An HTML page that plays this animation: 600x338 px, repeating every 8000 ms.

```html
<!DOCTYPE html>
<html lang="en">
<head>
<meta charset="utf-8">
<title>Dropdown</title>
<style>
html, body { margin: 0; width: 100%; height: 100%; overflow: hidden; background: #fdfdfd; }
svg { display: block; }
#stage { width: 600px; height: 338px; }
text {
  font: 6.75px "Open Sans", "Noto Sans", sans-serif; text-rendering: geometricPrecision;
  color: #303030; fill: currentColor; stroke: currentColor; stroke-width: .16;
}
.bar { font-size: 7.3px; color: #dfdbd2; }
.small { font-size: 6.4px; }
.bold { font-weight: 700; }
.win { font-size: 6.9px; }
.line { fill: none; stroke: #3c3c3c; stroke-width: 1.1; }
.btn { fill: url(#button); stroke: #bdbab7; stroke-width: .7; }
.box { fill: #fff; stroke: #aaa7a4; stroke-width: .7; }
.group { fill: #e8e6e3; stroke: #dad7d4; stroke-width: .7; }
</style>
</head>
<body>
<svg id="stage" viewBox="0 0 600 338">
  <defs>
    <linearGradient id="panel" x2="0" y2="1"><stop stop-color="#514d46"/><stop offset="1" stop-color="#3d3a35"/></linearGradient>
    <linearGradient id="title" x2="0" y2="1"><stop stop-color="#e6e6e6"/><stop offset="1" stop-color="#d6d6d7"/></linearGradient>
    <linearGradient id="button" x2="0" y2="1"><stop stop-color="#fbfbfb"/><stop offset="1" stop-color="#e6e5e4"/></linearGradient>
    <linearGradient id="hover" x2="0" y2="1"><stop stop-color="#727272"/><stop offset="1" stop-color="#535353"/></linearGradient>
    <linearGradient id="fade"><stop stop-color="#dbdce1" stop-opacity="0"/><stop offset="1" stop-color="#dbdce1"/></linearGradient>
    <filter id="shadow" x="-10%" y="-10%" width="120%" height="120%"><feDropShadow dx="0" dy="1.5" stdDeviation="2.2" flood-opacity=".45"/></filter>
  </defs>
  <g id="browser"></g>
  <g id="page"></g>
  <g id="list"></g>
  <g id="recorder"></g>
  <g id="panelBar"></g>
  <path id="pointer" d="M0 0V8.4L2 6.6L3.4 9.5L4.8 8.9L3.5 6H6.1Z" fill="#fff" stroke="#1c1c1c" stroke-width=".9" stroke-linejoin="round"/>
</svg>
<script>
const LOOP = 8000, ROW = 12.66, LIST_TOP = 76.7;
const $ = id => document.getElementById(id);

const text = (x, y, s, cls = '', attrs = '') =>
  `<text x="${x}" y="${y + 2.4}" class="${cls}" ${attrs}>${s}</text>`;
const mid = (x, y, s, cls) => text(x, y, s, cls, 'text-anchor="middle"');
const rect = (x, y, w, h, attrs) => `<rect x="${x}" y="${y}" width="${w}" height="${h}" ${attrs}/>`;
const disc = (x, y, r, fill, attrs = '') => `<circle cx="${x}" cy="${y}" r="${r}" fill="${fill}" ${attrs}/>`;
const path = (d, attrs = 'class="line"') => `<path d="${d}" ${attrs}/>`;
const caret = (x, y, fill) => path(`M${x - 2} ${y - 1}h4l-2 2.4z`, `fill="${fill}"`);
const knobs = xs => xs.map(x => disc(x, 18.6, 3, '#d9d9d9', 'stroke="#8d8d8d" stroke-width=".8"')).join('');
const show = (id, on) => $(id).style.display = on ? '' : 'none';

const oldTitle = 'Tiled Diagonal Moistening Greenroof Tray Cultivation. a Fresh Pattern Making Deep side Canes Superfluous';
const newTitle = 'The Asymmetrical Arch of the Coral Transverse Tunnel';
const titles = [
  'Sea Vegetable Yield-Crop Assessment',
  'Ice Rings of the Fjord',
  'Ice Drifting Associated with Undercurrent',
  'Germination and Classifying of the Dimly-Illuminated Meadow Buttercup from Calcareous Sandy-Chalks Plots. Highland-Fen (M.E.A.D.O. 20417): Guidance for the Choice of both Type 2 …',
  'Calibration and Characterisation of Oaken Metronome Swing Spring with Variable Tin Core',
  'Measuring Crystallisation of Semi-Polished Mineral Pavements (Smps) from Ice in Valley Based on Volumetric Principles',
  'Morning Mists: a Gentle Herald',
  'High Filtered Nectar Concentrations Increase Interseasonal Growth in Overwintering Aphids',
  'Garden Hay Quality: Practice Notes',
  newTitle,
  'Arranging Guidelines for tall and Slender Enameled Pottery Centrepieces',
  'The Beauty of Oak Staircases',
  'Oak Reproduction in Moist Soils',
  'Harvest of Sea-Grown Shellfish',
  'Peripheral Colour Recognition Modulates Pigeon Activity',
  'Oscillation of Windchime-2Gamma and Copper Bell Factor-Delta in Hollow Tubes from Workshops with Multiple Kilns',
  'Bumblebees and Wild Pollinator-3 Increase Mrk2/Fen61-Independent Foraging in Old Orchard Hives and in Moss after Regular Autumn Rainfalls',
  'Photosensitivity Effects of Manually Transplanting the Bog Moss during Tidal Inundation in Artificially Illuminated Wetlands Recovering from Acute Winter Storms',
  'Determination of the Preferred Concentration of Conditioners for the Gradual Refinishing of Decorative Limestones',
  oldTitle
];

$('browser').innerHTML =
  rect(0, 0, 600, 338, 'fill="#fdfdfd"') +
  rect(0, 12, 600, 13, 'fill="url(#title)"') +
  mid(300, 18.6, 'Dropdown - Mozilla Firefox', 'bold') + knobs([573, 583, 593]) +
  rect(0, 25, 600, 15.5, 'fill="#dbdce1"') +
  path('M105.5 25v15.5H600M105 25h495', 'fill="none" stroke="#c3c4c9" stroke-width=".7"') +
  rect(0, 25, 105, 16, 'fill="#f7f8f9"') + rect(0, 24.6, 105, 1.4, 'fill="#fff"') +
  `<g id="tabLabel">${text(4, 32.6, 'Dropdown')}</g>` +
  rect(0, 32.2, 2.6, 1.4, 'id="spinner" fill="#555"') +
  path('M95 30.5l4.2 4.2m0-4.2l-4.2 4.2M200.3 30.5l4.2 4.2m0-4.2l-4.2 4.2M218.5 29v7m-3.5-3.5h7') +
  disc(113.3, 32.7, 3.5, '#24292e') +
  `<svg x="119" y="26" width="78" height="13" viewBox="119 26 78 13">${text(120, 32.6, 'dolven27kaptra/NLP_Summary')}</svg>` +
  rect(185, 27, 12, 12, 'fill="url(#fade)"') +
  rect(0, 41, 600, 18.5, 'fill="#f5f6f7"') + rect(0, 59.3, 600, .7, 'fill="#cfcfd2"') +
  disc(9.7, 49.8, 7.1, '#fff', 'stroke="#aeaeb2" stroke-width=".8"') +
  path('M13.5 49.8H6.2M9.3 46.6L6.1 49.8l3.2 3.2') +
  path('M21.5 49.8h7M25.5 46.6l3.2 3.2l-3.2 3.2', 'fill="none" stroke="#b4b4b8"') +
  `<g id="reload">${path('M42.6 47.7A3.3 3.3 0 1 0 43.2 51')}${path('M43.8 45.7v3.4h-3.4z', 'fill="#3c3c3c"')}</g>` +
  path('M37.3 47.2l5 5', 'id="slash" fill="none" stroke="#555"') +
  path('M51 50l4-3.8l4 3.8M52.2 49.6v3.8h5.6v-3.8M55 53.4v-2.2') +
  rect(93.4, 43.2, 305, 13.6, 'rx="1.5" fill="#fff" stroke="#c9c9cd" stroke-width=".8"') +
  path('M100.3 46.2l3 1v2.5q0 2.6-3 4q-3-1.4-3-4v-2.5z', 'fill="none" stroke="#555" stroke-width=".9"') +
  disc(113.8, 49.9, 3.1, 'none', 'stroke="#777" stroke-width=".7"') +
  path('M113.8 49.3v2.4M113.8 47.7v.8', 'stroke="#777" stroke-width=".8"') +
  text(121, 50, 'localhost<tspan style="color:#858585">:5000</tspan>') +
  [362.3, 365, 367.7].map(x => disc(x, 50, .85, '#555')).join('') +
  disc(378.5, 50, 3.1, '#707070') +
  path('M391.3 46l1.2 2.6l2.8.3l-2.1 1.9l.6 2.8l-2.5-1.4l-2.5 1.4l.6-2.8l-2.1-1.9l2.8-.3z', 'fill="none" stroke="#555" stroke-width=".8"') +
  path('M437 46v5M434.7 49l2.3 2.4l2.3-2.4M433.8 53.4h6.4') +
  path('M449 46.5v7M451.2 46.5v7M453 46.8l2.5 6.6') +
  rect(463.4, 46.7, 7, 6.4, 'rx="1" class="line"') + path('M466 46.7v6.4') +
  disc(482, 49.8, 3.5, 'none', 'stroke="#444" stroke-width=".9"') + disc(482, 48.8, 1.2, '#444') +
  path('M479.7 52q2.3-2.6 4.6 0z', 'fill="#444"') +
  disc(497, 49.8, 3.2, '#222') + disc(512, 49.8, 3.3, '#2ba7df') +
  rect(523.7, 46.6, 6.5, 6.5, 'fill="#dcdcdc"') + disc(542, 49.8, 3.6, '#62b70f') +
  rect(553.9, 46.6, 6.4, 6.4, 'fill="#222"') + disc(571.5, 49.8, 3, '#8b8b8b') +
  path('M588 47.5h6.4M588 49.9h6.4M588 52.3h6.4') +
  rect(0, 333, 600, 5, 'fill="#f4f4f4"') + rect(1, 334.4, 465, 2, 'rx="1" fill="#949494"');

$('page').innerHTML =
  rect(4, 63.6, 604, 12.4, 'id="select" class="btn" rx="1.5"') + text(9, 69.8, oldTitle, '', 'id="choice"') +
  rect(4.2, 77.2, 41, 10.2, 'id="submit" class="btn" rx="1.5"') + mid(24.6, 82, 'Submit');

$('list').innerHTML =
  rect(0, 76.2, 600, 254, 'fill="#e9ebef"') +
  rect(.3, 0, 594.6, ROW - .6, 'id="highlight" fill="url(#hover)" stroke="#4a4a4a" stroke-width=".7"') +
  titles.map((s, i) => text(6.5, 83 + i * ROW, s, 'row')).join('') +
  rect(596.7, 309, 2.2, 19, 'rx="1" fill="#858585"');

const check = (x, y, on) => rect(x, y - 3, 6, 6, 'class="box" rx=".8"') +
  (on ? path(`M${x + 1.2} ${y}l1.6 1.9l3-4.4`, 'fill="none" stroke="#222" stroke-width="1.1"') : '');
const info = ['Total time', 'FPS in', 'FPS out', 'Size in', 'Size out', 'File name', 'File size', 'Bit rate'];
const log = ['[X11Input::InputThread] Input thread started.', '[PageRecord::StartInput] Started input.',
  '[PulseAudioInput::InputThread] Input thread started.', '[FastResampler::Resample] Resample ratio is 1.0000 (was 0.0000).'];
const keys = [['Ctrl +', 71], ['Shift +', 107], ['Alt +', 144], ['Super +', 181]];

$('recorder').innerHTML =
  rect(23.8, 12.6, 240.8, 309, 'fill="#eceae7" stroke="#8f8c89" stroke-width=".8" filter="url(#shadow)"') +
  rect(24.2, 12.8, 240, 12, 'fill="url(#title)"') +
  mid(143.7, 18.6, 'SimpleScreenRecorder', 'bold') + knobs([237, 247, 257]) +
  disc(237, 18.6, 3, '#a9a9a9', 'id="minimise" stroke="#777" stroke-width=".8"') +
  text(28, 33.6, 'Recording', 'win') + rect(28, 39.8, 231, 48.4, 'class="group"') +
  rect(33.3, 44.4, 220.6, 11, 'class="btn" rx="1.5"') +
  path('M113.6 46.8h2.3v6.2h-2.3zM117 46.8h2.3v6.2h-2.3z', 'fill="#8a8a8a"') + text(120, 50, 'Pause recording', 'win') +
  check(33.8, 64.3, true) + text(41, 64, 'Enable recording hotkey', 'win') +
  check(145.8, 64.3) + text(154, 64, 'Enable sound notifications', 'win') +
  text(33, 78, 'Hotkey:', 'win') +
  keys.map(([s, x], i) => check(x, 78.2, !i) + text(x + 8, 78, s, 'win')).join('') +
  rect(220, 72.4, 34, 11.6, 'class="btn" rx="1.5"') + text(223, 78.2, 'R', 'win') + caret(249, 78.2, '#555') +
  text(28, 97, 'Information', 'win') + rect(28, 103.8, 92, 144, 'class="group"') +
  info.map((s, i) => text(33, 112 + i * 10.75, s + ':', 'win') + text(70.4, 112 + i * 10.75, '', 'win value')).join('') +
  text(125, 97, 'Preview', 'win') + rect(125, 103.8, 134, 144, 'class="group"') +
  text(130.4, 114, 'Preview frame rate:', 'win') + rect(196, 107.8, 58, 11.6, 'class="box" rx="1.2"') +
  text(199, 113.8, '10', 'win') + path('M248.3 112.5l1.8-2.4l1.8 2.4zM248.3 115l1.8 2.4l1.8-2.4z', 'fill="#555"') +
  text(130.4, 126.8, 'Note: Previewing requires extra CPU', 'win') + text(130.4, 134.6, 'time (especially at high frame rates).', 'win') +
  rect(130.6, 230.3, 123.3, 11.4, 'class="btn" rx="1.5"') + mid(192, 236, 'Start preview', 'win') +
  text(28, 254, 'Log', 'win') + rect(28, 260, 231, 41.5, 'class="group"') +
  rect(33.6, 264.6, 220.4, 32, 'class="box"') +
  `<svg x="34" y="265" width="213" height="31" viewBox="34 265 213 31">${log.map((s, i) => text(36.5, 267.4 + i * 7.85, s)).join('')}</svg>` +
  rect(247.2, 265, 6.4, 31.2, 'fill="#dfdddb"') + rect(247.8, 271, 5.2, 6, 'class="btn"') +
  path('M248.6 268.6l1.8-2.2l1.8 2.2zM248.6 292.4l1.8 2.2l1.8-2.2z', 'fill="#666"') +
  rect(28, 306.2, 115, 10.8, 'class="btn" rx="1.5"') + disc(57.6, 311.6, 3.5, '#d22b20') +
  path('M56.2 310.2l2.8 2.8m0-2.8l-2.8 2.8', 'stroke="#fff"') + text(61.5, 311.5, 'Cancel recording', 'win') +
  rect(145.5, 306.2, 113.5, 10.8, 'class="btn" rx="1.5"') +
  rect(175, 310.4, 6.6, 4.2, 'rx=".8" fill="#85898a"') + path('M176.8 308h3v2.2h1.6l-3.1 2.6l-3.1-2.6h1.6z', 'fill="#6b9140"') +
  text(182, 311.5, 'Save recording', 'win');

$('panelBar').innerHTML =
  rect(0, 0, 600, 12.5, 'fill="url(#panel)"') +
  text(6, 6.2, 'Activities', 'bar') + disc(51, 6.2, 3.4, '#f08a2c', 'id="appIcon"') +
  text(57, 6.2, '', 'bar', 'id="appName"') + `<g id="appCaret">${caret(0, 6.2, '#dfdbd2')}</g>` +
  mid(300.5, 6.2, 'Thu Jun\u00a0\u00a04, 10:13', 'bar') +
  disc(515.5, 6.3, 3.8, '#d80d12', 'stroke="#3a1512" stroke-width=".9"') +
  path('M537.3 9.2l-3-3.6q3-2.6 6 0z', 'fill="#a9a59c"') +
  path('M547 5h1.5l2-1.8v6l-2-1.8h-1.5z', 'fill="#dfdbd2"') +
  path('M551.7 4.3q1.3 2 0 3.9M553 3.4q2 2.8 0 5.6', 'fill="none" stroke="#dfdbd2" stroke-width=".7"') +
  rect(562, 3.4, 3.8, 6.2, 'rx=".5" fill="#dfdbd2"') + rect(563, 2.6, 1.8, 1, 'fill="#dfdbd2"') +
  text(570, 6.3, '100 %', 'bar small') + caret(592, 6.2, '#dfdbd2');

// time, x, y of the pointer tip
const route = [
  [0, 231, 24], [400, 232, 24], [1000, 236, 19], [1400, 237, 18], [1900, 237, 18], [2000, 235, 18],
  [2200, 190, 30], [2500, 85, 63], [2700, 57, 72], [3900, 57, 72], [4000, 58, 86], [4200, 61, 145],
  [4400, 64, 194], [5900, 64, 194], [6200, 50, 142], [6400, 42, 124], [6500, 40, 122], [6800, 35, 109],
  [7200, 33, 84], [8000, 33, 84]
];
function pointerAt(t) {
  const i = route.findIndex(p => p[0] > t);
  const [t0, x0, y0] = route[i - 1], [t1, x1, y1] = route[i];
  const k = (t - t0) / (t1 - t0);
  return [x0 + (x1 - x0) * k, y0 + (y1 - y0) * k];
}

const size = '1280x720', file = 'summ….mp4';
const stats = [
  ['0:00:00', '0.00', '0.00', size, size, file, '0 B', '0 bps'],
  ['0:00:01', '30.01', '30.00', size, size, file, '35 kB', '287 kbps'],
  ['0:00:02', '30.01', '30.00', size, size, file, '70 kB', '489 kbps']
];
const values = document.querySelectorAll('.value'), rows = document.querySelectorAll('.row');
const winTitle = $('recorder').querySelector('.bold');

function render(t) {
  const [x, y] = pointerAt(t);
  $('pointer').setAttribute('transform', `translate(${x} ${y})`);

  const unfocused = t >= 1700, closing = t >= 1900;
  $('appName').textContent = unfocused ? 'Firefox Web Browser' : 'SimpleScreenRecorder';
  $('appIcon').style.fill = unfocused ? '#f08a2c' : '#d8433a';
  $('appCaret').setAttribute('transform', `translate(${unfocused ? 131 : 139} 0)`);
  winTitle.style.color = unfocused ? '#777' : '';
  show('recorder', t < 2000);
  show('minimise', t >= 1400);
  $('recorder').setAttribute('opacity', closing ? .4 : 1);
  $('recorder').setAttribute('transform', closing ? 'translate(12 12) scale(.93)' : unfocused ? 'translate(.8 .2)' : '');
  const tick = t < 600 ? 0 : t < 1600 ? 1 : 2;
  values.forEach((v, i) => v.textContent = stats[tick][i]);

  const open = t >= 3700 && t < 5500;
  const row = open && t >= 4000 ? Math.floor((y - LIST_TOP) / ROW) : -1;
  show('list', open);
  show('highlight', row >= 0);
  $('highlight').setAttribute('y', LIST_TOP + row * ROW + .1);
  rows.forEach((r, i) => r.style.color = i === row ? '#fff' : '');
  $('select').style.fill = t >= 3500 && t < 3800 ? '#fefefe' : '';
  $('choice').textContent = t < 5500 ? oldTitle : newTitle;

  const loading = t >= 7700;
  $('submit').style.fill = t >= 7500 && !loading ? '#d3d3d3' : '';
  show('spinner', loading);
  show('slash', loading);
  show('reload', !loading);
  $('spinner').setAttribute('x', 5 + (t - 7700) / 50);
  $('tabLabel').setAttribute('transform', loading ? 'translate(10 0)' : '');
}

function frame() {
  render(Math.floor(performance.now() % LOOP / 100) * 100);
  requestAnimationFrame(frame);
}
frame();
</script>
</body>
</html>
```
# # # # # # #
#### TASK BRIEF
Pull every line holding "small" out of the records.

#### ANSWER TO THIS PROBLEM
.small { font-size: 6.4px; }
  text(570, 6.3, '100 %', 'bar small') + caret(592, 6.2, '#dfdbd2');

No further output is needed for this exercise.